Haiti trapped in inescapable muck

The U.N. World Food Program's director flew to a Haitian city still encased in mud Friday to draw global attention to the ongoing disaster that has enormously complicated the country's struggle to feed itself.

The WFP said it has asked for $54 million to help Haiti recover from four killer storms but has received only $1 million. Beginning a two-day survey of the disaster area, Executive Director Josette Sheeran said “concerted global action” is needed as local officials say famine looms.

Haitian President Rene Preval pleaded for help, asking for long-term assistance Friday in his speech to the U.N. General Assembly.

Devastation awaited Sheeran in this coastal city, largely cut off from the rest of Haiti because of flooded roads and wrecked bridges. Gray mud is still piled waist-high in homes, coating prized television sets, books and cooking pots.
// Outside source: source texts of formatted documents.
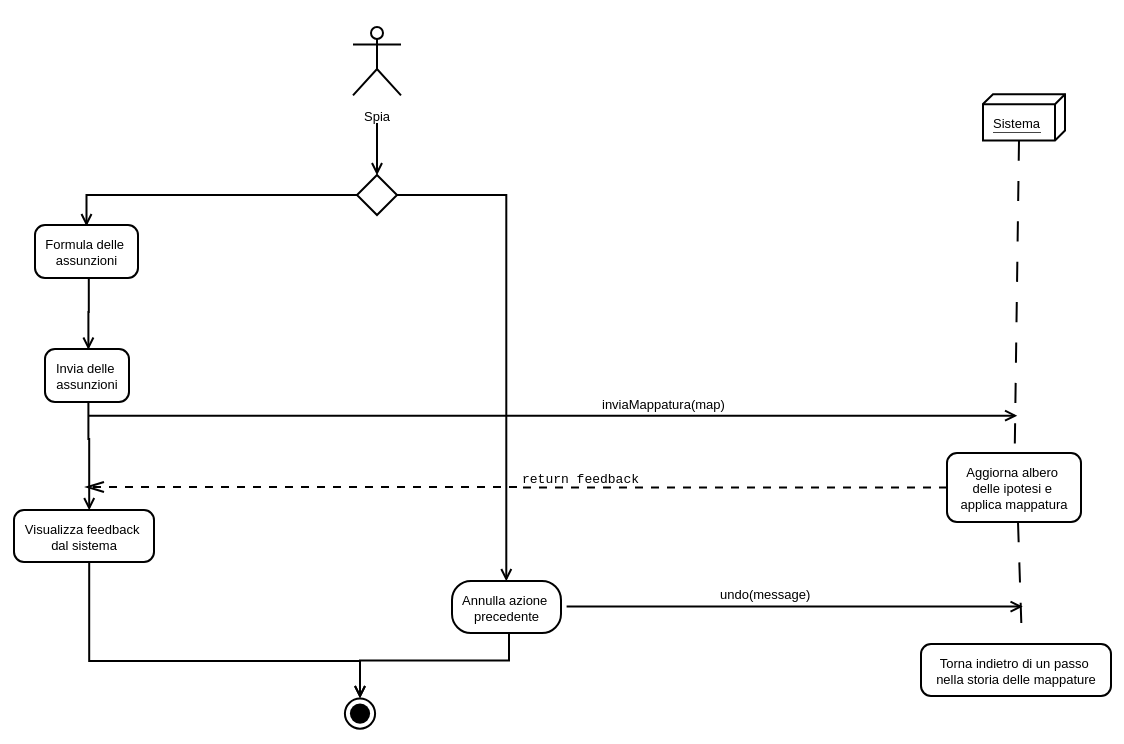
<!DOCTYPE html>
<html lang="it">
<head>
<meta charset="utf-8">
<title>Diagramma di attività: Spia e Sistema</title>
<style>
  :root {
    --ink: #000;
    --paper: #fff;
    --underline: #444;
    --stroke: 2px;
  }
  * { box-sizing: border-box; }
  html, body { margin: 0; background: var(--paper); }
  .diagram {
    position: relative;
    width: 1124px;
    height: 744px;
    overflow: hidden;
    background: var(--paper);
    color: var(--ink);
    font: 13px/16px "Liberation Sans", Arial, sans-serif;
  }
  .connectors { position: absolute; inset: 0; display: block; }
  .line { fill: none; stroke: var(--ink); stroke-width: 2; }
  .shape { fill: var(--paper); stroke: var(--ink); stroke-width: 2; }
  .arrow { marker-end: url(#open-arrow); }
  .lifeline { stroke-dasharray: 20.2 20.2; }
  .reply { stroke-dasharray: 8 8; }
  .activity {
    position: absolute;
    margin: 0;
    padding-top: 11px;
    border: var(--stroke) solid var(--ink);
    border-radius: 11px;
    background: var(--paper);
    text-align: center;
    white-space: nowrap;
  }
  .label { position: absolute; margin: 0; white-space: nowrap; }
  .formula    { left: 34px;  top: 224px; width: 105px; height: 55px; }
  .invia      { left: 44px;  top: 348px; width: 86px;  height: 55px; }
  .visualizza { left: 13px;  top: 509px; width: 142px; height: 54px; }
  .annulla    { left: 451px; top: 580px; width: 111px; height: 54px; border-radius: 20px; }
  .aggiorna   { left: 946px; top: 452px; width: 136px; height: 71px; }
  .torna      { left: 920px; top: 643px; width: 192px; height: 54px; }
  .actor      { left: 364px; top: 109px; }
  .system     { left: 993px; top: 116px; width: 48px; border-bottom: 1px solid var(--underline); }
  .send       { left: 602px; top: 397px; }
  .undo       { left: 720px; top: 587px; }
  .feedback   { left: 522px; top: 472px; font-family: "Liberation Mono", monospace; }
</style>
</head>
<body>
<main class="diagram">
  <svg class="connectors" width="1124" height="744" viewBox="0 0 1124 744" aria-hidden="true">
    <defs>
      <marker id="open-arrow" markerUnits="userSpaceOnUse" markerWidth="16" markerHeight="14" refX="12" refY="7" orient="auto">
        <polyline class="line" points="2,2 12,7 2,12"/>
      </marker>
    </defs>

    <g id="spia-actor">
      <circle class="shape" cx="377" cy="33" r="6"/>
      <path class="line" d="M377 39V69M353 44.6H401M353 95.4L377 69L401 95.4"/>
    </g>

    <g id="sistema-node">
      <polygon class="shape" points="983,104 993,94.3 1065,94.3 1065,130.5 1055,140.4 983,140.4"/>
      <path class="line" d="M983 104.3H1055V140.4M1055 104.3L1065 94.3"/>
    </g>

    <g id="lifelines">
      <line class="line lifeline" x1="1019" y1="140.5" x2="1014.7" y2="453"/>
      <line class="line lifeline" x1="1018" y1="522" x2="1022" y2="644"/>
    </g>

    <g id="flows">
      <path class="line arrow" d="M377 123V173"/>
      <path class="line arrow" d="M357 195H86.5V224"/>
      <path class="line arrow" d="M397 195H506.3V579"/>
      <path class="line arrow" d="M88.8 278V312H88.4V347.5"/>
      <path class="line arrow" d="M88.4 402V439H89.2V508"/>
      <path class="line arrow" d="M89.2 562V661H360V696"/>
      <path class="line arrow" d="M509 633V660.6H360V696"/>
    </g>

    <g id="messages">
      <path class="line arrow" d="M88.4 415.7H1015"/>
      <path class="line arrow" d="M566.6 606.6H1020.5"/>
      <path class="line reply" d="M947 487.6H519"/>
      <path class="line reply" d="M517 487H88"/>
      <polyline class="line" points="104,482 87.5,487 104,492"/>
    </g>

    <polygon id="decision" class="shape" points="377,175 397,195 377,215 357,195"/>

    <g id="final-state">
      <circle class="shape" cx="360" cy="713.6" r="15.1"/>
      <circle cx="360" cy="713.6" r="10.1" fill="var(--ink)"/>
    </g>
  </svg>

  <p class="label actor">Spia</p>
  <p class="label system">Sistema</p>

  <p class="activity formula">Formula delle&nbsp;<br>assunzioni</p>
  <p class="activity invia">Invia delle&nbsp;<br>assunzioni</p>
  <p class="activity visualizza">Visualizza feedback&nbsp;<br>dal sistema</p>
  <p class="activity annulla">Annulla azione&nbsp;<br>precedente</p>
  <p class="activity aggiorna">Aggiorna albero&nbsp;<br>delle ipotesi e&nbsp;<br>applica mappatura</p>
  <p class="activity torna">Torna indietro di un passo&nbsp;<br>nella storia delle mappature</p>

  <p class="label send">inviaMappatura(map)</p>
  <p class="label feedback">return feedback</p>
  <p class="label undo">undo(message)</p>
</main>
</body>
</html>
Tens of thousands still live in shelters and roam muddy streets looking for food.

At least 194 people were killed by the tropical storms in less than a month this summer in Gonaives and the surrounding region, the largest share of a nationwide death toll of 425.

Some of the muck is topsoil – precious in this deforested country – flushed from the mountains above when a river broke its banks, churned through the countryside and sliced through town before emptying into the sea.

Clouds of mosquitoes breed in Gonaives' wet ground, raising fears of disease. Children play in the muck. In a hospital, mud immobilizes an empty wheelchair.

Some families bail the mud from their houses. Mothers use muddy rags to wipe off kitchen utensils. Most residents have nowhere else to go.

“I've been cleaning out my dirt house,” said Yonel Charles, who lost all his possessions in the floods. “I have to stay here.”

The floods from Fay, Gustav, Hanna and Ike destroyed an estimated 60 percent of Haiti's food harvest. The WFP said it has delivered more than 2,200 metric tons of food during this emergency, enough to feed almost 500,000 people.